Description of the task ▸ Check each line below for "floor" and say how many have it, with no other words.

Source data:
====

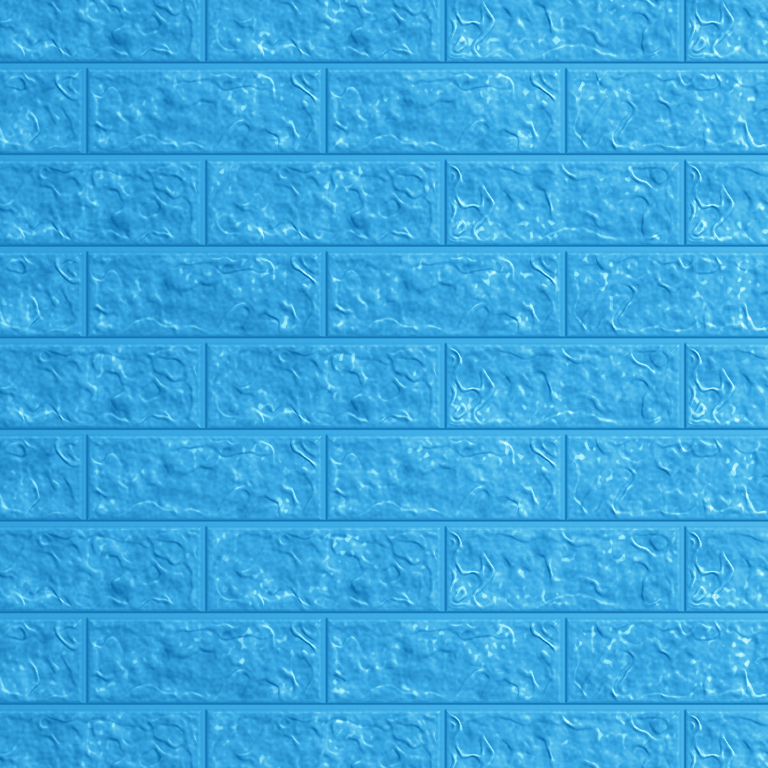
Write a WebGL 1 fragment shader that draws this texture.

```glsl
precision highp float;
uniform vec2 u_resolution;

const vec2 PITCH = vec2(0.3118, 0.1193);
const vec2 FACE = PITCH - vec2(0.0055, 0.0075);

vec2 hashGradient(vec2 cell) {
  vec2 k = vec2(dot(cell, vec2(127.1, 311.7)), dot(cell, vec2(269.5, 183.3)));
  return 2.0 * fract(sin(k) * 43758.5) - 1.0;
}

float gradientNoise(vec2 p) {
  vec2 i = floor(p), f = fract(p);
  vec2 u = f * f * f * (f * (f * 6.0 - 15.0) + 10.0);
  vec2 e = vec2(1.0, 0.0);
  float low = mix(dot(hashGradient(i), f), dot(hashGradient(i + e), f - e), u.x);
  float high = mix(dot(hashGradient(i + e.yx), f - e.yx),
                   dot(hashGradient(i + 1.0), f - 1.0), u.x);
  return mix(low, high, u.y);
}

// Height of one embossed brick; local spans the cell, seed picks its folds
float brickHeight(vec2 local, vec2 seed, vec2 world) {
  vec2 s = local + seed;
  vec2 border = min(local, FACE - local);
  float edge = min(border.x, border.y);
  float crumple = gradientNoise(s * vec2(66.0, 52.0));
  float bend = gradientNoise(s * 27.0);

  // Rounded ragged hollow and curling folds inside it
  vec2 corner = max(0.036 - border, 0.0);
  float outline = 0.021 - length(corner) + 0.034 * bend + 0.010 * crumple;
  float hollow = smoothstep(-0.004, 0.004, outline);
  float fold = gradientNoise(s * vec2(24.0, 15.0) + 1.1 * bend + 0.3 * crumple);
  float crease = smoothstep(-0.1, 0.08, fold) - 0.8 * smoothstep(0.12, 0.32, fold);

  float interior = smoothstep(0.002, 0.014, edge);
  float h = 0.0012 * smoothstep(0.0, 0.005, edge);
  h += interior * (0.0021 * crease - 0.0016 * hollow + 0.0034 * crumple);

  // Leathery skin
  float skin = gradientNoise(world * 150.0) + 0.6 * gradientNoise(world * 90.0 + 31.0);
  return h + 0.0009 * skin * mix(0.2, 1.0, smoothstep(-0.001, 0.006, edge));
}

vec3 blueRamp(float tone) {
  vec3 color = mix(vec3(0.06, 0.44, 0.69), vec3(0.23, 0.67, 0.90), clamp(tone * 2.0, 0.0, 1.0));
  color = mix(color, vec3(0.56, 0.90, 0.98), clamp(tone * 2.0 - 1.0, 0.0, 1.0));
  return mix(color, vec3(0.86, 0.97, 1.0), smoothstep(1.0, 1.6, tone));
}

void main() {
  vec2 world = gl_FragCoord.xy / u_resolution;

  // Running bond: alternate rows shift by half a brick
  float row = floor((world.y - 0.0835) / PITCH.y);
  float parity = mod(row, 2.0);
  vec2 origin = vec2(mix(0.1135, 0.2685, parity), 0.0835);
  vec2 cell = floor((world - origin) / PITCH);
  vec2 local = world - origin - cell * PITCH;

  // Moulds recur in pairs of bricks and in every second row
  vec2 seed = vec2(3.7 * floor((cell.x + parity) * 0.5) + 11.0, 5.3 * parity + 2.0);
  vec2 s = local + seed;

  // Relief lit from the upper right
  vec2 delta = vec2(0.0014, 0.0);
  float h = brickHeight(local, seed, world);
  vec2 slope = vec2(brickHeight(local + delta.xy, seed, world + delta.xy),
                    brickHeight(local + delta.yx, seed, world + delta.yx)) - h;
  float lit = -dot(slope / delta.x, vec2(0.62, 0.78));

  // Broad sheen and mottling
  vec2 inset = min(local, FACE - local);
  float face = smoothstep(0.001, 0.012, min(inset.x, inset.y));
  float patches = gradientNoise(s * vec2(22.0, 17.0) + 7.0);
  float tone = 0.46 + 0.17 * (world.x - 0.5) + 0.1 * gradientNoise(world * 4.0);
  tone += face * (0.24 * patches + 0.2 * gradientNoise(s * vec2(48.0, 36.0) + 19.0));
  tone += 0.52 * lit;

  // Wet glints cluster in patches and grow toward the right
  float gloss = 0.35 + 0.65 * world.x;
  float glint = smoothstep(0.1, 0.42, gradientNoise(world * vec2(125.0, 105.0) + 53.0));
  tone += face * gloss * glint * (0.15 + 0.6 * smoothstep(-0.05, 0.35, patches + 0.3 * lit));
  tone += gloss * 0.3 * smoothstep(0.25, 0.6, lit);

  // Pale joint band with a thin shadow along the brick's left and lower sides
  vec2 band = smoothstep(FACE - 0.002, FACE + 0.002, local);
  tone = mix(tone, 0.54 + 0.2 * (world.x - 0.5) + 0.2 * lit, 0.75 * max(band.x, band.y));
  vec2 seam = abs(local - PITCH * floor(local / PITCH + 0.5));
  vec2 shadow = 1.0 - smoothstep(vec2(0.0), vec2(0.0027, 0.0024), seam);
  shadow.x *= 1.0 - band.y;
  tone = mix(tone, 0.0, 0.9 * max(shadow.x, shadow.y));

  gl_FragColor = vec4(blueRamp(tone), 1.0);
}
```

====

Reply ▸ 5